=== Begin Enclosure ===

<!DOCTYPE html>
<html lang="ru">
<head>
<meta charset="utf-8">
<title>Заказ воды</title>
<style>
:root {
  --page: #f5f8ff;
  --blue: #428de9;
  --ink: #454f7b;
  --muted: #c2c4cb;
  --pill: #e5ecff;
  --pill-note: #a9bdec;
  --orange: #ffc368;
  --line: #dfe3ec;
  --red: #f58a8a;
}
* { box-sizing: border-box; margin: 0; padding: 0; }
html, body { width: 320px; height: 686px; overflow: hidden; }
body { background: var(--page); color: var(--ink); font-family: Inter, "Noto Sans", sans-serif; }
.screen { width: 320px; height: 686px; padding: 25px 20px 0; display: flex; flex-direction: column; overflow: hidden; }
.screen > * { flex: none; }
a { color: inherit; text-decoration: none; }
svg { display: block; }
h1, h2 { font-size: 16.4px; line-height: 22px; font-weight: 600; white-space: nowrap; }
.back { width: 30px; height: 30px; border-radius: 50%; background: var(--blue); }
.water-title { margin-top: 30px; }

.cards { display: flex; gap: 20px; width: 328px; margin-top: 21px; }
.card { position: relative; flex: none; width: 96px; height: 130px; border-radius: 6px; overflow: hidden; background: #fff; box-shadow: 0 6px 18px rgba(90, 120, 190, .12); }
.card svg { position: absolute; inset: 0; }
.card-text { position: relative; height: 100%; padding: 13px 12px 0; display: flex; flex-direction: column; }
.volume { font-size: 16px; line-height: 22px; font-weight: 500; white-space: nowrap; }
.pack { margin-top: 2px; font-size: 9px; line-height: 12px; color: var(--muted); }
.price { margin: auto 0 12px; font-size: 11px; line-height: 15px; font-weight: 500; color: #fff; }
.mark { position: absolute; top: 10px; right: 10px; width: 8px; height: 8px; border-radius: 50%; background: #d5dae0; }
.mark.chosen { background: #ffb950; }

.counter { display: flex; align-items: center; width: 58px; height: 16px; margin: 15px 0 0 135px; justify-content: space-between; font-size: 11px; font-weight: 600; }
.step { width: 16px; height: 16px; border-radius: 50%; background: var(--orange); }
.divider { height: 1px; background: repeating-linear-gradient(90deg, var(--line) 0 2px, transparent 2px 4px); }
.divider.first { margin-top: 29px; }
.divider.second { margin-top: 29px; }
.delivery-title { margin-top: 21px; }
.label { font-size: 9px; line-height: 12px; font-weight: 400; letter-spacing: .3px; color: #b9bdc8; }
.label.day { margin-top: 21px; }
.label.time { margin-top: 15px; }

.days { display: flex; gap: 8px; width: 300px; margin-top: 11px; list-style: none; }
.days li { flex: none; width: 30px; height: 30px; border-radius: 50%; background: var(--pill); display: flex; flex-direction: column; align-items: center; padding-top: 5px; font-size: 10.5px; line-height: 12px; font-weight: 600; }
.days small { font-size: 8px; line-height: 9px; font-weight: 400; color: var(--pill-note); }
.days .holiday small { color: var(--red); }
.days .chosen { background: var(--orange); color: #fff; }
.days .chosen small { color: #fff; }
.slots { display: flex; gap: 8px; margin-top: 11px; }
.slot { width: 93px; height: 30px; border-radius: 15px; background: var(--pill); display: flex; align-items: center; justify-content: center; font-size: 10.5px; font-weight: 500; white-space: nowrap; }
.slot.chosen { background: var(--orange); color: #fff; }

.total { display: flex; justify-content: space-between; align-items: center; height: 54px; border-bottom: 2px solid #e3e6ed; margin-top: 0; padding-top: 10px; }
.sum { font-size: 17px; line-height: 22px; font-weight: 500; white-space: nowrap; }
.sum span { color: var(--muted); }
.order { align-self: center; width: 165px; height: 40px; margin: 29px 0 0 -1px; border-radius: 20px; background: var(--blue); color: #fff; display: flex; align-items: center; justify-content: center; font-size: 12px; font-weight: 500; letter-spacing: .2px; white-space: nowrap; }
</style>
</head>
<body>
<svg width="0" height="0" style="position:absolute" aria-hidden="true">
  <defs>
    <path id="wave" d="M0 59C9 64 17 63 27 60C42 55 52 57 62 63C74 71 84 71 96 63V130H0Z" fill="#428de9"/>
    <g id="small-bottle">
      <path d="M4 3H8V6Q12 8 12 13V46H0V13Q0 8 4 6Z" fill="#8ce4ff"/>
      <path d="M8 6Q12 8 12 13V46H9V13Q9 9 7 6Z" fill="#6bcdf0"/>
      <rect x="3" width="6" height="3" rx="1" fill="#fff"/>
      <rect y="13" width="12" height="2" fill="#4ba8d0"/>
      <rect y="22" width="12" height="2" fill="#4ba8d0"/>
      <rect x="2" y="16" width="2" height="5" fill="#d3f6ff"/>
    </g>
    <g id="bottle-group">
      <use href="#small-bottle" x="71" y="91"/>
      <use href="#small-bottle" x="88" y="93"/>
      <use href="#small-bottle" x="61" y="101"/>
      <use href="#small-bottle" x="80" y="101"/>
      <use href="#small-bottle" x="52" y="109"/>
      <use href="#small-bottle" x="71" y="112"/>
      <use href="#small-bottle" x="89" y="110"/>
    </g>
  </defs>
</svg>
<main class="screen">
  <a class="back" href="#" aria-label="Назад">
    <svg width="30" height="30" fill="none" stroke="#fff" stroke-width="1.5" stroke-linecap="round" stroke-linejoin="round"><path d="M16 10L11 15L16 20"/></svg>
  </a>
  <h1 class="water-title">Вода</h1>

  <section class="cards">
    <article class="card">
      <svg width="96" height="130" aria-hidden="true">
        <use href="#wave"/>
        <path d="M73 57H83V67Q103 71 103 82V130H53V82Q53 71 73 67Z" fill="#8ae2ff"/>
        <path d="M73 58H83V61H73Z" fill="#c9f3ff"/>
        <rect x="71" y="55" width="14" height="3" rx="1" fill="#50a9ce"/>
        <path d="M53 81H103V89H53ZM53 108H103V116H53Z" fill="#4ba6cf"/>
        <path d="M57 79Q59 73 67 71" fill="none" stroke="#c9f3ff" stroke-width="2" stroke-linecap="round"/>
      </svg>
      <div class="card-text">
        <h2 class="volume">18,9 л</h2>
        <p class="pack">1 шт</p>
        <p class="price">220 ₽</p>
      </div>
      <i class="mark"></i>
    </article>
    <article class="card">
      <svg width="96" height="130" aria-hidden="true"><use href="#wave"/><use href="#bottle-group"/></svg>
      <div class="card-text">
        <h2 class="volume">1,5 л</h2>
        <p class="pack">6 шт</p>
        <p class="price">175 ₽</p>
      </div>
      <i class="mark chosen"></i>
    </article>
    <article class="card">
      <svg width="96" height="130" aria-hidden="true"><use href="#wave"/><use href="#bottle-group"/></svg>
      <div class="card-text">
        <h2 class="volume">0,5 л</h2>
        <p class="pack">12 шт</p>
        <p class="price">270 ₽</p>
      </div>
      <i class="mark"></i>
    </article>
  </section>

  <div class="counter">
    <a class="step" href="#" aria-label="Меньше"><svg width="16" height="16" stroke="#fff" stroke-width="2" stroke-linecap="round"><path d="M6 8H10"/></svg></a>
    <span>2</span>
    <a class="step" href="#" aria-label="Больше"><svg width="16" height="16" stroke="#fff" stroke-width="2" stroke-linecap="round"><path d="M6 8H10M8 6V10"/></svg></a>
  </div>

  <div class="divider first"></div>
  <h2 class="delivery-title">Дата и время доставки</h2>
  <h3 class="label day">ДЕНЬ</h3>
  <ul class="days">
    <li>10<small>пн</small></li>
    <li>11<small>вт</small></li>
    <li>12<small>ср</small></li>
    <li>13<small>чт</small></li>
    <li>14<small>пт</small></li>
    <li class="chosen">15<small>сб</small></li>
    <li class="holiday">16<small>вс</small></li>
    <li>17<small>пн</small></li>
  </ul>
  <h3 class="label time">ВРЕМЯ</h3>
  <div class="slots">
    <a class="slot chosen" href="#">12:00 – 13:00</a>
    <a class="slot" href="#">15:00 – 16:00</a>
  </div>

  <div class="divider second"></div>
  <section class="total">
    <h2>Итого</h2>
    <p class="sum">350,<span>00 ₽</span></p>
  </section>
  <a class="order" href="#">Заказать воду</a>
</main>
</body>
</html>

=== End Enclosure ===

▸ WORK TO COMPLETE
Which lines in the entries above contain "body"? Pull each of them out.

▸ EXERCISE OUTPUT
html, body { width: 320px; height: 686px; overflow: hidden; }
body { background: var(--page); color: var(--ink); font-family: Inter, "Noto Sans", sans-serif; }
<body>
</body>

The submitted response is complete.